● Directions:
Show the lines of the material that contain the word "VERSION".

● Record extracts:

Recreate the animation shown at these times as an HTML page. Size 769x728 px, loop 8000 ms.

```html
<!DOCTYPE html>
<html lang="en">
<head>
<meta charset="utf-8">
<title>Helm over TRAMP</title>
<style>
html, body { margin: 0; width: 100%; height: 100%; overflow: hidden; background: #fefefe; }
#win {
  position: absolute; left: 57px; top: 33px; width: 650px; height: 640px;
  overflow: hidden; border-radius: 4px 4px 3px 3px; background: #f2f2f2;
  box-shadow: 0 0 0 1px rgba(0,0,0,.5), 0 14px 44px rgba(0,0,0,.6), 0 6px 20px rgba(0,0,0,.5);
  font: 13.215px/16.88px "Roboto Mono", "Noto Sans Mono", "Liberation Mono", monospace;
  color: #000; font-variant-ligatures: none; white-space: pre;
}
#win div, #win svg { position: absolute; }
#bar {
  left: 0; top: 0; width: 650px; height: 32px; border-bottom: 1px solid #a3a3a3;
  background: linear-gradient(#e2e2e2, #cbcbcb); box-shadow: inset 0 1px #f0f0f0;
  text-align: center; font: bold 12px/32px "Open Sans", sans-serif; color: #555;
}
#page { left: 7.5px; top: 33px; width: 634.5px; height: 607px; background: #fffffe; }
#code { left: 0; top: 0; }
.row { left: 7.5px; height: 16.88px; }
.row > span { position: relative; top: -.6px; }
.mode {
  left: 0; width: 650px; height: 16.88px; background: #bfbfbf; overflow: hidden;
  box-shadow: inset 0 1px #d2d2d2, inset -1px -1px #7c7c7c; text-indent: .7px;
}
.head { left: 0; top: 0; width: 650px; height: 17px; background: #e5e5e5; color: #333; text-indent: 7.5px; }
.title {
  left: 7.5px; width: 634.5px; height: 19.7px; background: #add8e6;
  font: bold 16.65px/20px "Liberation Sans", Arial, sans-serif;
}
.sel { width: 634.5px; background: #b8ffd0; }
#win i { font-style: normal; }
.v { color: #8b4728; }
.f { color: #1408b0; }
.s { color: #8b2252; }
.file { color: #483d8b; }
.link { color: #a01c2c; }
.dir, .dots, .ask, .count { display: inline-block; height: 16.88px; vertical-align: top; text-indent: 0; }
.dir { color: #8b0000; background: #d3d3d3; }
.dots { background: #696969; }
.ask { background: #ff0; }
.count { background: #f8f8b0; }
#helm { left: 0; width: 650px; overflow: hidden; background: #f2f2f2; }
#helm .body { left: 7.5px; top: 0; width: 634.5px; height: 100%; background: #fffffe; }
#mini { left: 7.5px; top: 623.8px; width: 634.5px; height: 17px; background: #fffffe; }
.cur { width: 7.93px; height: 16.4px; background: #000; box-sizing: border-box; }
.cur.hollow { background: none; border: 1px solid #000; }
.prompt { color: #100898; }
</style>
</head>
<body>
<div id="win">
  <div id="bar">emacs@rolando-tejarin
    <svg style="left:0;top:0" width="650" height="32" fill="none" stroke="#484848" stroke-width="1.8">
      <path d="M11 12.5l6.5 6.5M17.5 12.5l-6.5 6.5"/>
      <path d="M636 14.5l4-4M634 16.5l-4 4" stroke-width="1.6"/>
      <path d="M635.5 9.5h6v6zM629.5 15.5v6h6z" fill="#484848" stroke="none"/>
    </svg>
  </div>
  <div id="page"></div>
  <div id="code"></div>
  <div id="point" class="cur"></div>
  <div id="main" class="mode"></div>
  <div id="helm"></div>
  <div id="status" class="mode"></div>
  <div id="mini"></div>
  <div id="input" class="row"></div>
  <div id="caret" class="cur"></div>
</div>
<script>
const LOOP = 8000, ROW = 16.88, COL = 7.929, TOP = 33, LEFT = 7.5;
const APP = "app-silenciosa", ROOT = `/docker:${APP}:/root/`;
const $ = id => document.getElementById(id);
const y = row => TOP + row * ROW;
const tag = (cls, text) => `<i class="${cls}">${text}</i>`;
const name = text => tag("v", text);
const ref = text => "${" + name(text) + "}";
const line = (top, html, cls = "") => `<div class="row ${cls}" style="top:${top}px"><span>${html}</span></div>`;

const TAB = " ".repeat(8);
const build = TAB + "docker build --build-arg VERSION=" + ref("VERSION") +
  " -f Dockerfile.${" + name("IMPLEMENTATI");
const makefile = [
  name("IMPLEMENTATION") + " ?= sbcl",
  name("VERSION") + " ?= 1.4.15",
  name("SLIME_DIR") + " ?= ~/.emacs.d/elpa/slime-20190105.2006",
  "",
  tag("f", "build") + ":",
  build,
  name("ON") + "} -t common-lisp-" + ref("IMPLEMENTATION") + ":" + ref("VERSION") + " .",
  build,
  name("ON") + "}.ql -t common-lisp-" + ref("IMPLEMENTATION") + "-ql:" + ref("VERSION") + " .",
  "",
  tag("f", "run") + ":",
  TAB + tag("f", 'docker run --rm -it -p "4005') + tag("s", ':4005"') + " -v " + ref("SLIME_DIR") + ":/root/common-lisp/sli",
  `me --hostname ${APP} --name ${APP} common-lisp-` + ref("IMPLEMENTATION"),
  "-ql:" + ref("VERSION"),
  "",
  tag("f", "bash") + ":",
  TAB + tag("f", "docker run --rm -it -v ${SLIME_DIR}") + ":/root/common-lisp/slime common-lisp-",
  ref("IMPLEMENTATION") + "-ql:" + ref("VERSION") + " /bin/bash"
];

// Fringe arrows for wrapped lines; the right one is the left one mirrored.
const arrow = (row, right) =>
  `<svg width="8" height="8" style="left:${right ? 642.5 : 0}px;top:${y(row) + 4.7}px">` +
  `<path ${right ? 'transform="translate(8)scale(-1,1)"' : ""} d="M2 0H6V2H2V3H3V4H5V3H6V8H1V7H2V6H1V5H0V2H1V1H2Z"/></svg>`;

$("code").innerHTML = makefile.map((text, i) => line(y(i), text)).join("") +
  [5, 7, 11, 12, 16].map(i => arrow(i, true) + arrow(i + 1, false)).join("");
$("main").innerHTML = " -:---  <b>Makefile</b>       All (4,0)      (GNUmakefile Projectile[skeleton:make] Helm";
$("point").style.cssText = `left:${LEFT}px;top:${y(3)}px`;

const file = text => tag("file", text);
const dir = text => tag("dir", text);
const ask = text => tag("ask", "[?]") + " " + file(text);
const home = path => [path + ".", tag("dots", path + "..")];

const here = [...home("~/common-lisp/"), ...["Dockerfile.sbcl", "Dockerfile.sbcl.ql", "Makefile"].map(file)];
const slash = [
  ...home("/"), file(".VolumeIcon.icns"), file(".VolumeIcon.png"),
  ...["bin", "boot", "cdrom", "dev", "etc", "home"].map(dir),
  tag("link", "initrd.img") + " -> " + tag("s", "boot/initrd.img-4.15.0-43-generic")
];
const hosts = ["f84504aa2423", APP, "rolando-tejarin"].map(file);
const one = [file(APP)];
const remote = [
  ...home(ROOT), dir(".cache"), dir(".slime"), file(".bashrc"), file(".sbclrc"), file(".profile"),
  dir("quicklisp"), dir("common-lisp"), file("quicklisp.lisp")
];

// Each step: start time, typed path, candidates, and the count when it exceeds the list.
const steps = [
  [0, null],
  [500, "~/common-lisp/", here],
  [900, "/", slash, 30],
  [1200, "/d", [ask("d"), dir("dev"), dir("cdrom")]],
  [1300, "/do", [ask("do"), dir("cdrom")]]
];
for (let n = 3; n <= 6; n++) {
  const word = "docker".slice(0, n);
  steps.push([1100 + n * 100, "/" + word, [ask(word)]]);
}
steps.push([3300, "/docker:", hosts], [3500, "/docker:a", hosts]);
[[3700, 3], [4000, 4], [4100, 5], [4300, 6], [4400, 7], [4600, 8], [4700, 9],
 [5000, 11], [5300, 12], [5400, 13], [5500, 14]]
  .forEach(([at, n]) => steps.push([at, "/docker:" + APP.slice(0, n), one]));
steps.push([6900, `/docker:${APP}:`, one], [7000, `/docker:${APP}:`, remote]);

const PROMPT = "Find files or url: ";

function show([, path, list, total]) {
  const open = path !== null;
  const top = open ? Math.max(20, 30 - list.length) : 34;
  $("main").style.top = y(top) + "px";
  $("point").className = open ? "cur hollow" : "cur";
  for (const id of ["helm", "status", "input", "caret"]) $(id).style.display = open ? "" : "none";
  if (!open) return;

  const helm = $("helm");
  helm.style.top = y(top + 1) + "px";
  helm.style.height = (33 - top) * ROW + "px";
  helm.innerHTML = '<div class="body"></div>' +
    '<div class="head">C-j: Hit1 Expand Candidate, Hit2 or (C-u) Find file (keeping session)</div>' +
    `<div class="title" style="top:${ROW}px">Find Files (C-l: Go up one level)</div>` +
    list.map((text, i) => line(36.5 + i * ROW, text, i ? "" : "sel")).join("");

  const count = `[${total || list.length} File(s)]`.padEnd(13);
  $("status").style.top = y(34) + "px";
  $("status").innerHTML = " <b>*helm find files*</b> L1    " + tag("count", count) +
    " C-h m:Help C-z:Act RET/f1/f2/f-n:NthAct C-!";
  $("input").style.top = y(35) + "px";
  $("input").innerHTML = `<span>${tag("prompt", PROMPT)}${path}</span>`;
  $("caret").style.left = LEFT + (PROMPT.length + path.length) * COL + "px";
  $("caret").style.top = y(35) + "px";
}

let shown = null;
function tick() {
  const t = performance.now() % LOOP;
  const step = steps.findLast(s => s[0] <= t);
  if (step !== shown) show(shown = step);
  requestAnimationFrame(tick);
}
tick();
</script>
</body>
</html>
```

● Response:
const build = TAB + "docker build --build-arg VERSION=" + ref("VERSION") +
  name("VERSION") + " ?= 1.4.15",
  name("ON") + "} -t common-lisp-" + ref("IMPLEMENTATION") + ":" + ref("VERSION") + " .",
  name("ON") + "}.ql -t common-lisp-" + ref("IMPLEMENTATION") + "-ql:" + ref("VERSION") + " .",
  "-ql:" + ref("VERSION"),
  ref("IMPLEMENTATION") + "-ql:" + ref("VERSION") + " /bin/bash"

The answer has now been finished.